→ **WHAT YOU SHOULD DO**
Copy each line from the data that has the word "align" in it.

→ **PROVIDED DATA**

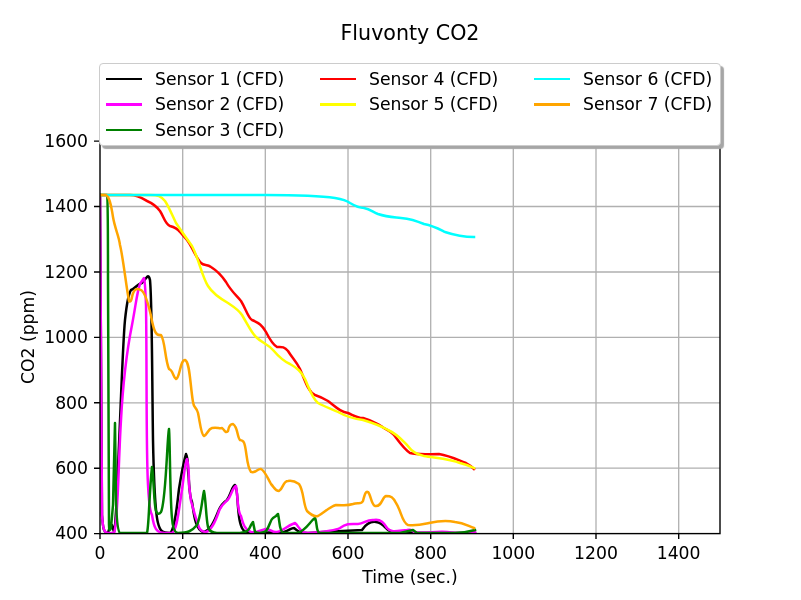
<!DOCTYPE html>
<html lang="en">
<head>
<meta charset="utf-8">
<title>Fluvonty CO2</title>
<style>
:root {
  --ink: #000;
  --paper: #fff;
  --grid: #b0b0b0;
  --frame: #ccc;
  --shadow: #a6a6a6;
  --s1: #000;
  --s2: #f0f;
  --s3: #008000;
  --s4: #f00;
  --s5: #ff0;
  --s6: #0ff;
  --s7: #ffa500;
}
* { box-sizing: border-box; margin: 0; padding: 0; }
html, body { width: 801px; height: 600px; overflow: hidden; background: var(--paper); }
.chart {
  position: relative; width: 801px; height: 600px;
  font: 17.2px/20px "DejaVu Sans", sans-serif; color: var(--ink);
}
h1 {
  position: absolute; left: 100px; top: 20px; width: 620px;
  font-size: 20.6px; line-height: 26px; font-weight: 400; text-align: center;
}
.plot { position: absolute; left: 0; top: 0; }
.grid { stroke: var(--grid); stroke-width: 1.3; }
.axes { stroke: var(--ink); stroke-width: 1.4; fill: none; }
.series { fill: none; stroke-width: 2.5; stroke-linejoin: round; stroke-linecap: square; }
.s1 { --line: var(--s1); } .s2 { --line: var(--s2); } .s3 { --line: var(--s3); }
.s4 { --line: var(--s4); } .s5 { --line: var(--s5); } .s6 { --line: var(--s6); }
.s7 { --line: var(--s7); }
.series path { stroke: var(--line); }
.legend {
  position: absolute; left: 99px; top: 63px; width: 622px; height: 83px;
  display: grid; grid-template-columns: 214px 214px 1fr; grid-template-rows: repeat(3, 25.5px);
  grid-auto-flow: column; padding: 2px 0 0 6px; list-style: none;
  background: var(--paper); border: 1.5px solid var(--frame); border-radius: 4px;
  box-shadow: 3px 3px 1px var(--shadow);
}
.legend li { display: flex; align-items: center; gap: 13px; white-space: nowrap; }
.legend li::before { content: ""; width: 36px; height: 2.5px; background: var(--line); }
.legend .s4, .legend .s6 { grid-row: 1; }
.legend .s5, .legend .s7 { grid-row: 2; }
.legend .s4, .legend .s5 { grid-column: 2; }
.legend .s6, .legend .s7 { grid-column: 3; }
.x-ticks, .y-ticks { position: absolute; display: flex; list-style: none; }
.x-ticks { left: 58.7px; top: 543px; }
.x-ticks li { width: 82.67px; text-align: center; }
.y-ticks { left: 30px; top: 131px; width: 58px; flex-direction: column; gap: 45.4px; text-align: right; }
.x-name { position: absolute; left: 100px; top: 567px; width: 620px; text-align: center; }
.y-name {
  position: absolute; left: -72px; top: 327px; width: 200px;
  text-align: center; transform: rotate(-90deg);
}
</style>
</head>
<body>
<main class="chart">
  <h1>Fluvonty CO2</h1>

  <svg class="plot" width="801" height="600" viewBox="0 0 801 600" role="img" aria-label="Line chart of CO2 in ppm over time for seven sensors">
    <defs>
      <clipPath id="plot-area"><rect x="100" y="141" width="620" height="393"/></clipPath>
    </defs>
    <g class="grid">
      <path d="M182.7 141V533M265.3 141V533M348 141V533M430.7 141V533M513.3 141V533M596 141V533M678.7 141V533"/>
      <path d="M100 206.5H720M100 272H720M100 337.4H720M100 402.8H720M100 468.2H720"/>
    </g>
    <g class="series" clip-path="url(#plot-area)">
      <path class="s1" d="M100 195C101 300 101 470 102 515C103 530 104 533 108 533L110 526L112 525L114 532C116 528 117 490 119 445C121 400 123 340 125 320C127 301 129 293 131 290C136 288 137 284 142 283L147 277Q149 275 150 280C152 300 152 370 153 440C154 490 155 512 158 523C160 531 162 533 170 533C175 530 177 505 179 489C181 476 183 464 186 454Q188 458 188 470C190 490 189 495 192 502C194 514 195 529 203 532C210 531 214 522 218 512C221 504 224 502 227 500C231 494 232 486 235 485C238 487 237 510 240 522C242 531 245 533 252 533L284 532C290 530 291 528 294 528C298 531 299 533 308 533C325 532 340 531 362 530C366 524 370 521 376 522C384 523 385 529 390 531Q394 533 405 533H475"/>
      <path class="s2" d="M100 195C101 300 101 470 102 515C103 529 104 533 108 533H114C118 524 118 470 121 420C123 383 128 345 132 325C136 304 137 292 140 284L144 278Q145 280 146 305C147 370 146 450 148 485C149 505 150 512 152 515C154 528 156 533 165 533H172C177 531 179 508 182 490C184 475 185 463 187 459Q189 466 189 485L191 501C194 511 195 516 197 521C199 529 201 532 206 532C212 530 216 520 219 511C222 503 226 503 229 498C232 493 233 487 236 486C238 496 237 511 241 516C243 524 245 530 251 532C257 533 260 530 266 529C271 529 272 533 277 532C284 531 286 526 295 523C299 526 300 533 308 533C321 532 335 531 340 528C347 523 351 524 358 524C364 524 367 519 374 520C381 519 384 523 387 528C391 533 397 531 407 530Q412 529 414 532C424 534 435 531 447 532Q462 534 475 532"/>
      <path class="s3" d="M100 195H107Q108 197 108 280L109 525Q109 533 111 528L113 505L115 423L116 500Q117 533 120 533H147C149 526 149 495 152 467C154 480 154 505 156 511Q158 516 161 512C166 502 167 439 169 429C170 439 170 500 172 518Q173 533 178 533C188 533 192 531 197 525C201 516 202 500 204 491C206 501 206 518 208 527Q210 533 217 533H240C248 532 249 530 251 525L253 522L255 532C260 534 263 533 266 531C270 526 270 520 273 518L276 516L278 514C280 522 279 530 283 533H297C306 531 310 521 315 518C317 521 316 533 320 533H400L413 530L417 533H455C465 533 468 532 475 530"/>
      <path class="s4" d="M100 195H130C138 195 142 198 147 201C154 204 157 207 160 211C164 217 165 224 170 226C174 227 177 228 180 232L187 240C193 248 196 258 201 263C204 266 207 264 211 267C219 272 222 276 226 282C231 291 236 295 241 301C246 309 248 318 252 320C259 323 262 325 266 332C269 338 272 344 277 347C281 347 284 346 288 351C293 359 296 361 300 369C305 380 308 392 315 395C321 397 323 398 328 401C337 408 341 412 348 413C353 415 357 418 363 418C371 420 375 423 381 426C386 430 390 430 394 435C400 443 404 449 410 453C418 455 428 454 439 454C451 456 460 461 466 463Q470 465 474 469"/>
      <path class="s5" d="M100 195H150C158 195 161 196 165 201C169 207 172 215 176 223C182 232 187 239 192 246C199 259 202 277 208 286C213 294 221 299 228 303C234 307 238 309 242 315C248 325 251 332 256 337C262 343 268 344 273 350C279 357 283 361 290 364C297 368 301 371 305 379C309 388 312 398 318 403C325 407 332 409 338 412C347 417 355 419 363 420C373 423 381 426 388 430C397 434 401 439 407 445C413 453 417 454 424 456C436 458 451 459 460 463Q468 465 474 468"/>
      <path class="s6" d="M100 195H265C298 195 322 196 335 198C341 199 346 200 350 203C355 206 359 208 364 208C370 209 373 212 378 214C387 217 392 217 401 218C411 219 417 221 424 224C434 226 439 229 445 232C454 235 462 237 474 237"/>
      <path class="s7" d="M100 195H105C109 195 111 204 113 217C115 229 119 236 120 245C123 257 126 285 129 301Q131 303 132 297C134 288 137 288 141 290C146 293 149 307 151 316C154 332 156 336 161 335C165 340 165 360 169 369C173 370 173 377 176 379C180 378 180 360 185 360C190 362 190 384 193 402C194 409 196 406 198 413C200 422 201 435 204 436C207 435 208 429 212 428C218 427 219 429 222 428C225 430 225 434 228 431C229 425 231 424 233 424C238 427 237 437 240 440C243 441 244 441 245 446C247 455 247 467 251 472C255 474 258 468 261 469C265 471 267 477 271 484C274 487 275 491 279 491C283 489 283 481 288 481C293 480 296 482 299 484C304 491 303 504 307 511C311 515 314 517 318 516C324 513 329 507 336 505C344 505 347 506 353 504C358 502 361 505 363 501C365 493 366 491 368 492C371 495 371 504 375 506C382 507 382 497 386 496C391 496 393 497 396 503C401 510 402 523 408 525C416 526 420 525 429 523C438 521 446 520 455 522C464 523 468 526 474 528"/>
    </g>
    <g class="axes">
      <rect x="100" y="141" width="620" height="392.6"/>
      <path d="M100 533v6M182.7 533v6M265.3 533v6M348 533v6M430.7 533v6M513.3 533v6M596 533v6M678.7 533v6"/>
      <path d="M100 141.1h-6M100 206.5h-6M100 272h-6M100 337.4h-6M100 402.8h-6M100 468.2h-6M100 533.6h-6"/>
    </g>
  </svg>

  <ul class="legend">
    <li class="s1">Sensor 1 (CFD)</li>
    <li class="s2">Sensor 2 (CFD)</li>
    <li class="s3">Sensor 3 (CFD)</li>
    <li class="s4">Sensor 4 (CFD)</li>
    <li class="s5">Sensor 5 (CFD)</li>
    <li class="s6">Sensor 6 (CFD)</li>
    <li class="s7">Sensor 7 (CFD)</li>
  </ul>

  <ul class="y-ticks">
    <li>1600</li><li>1400</li><li>1200</li><li>1000</li><li>800</li><li>600</li><li>400</li>
  </ul>
  <ul class="x-ticks">
    <li>0</li><li>200</li><li>400</li><li>600</li><li>800</li><li>1000</li><li>1200</li><li>1400</li>
  </ul>
  <p class="x-name">Time (sec.)</p>
  <p class="y-name">CO2 (ppm)</p>
</main>
</body>
</html>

→ **TASK OUTPUT**
  font-size: 20.6px; line-height: 26px; font-weight: 400; text-align: center;
.legend li { display: flex; align-items: center; gap: 13px; white-space: nowrap; }
.x-ticks li { width: 82.67px; text-align: center; }
.y-ticks { left: 30px; top: 131px; width: 58px; flex-direction: column; gap: 45.4px; text-align: right; }
.x-name { position: absolute; left: 100px; top: 567px; width: 620px; text-align: center; }
  text-align: center; transform: rotate(-90deg);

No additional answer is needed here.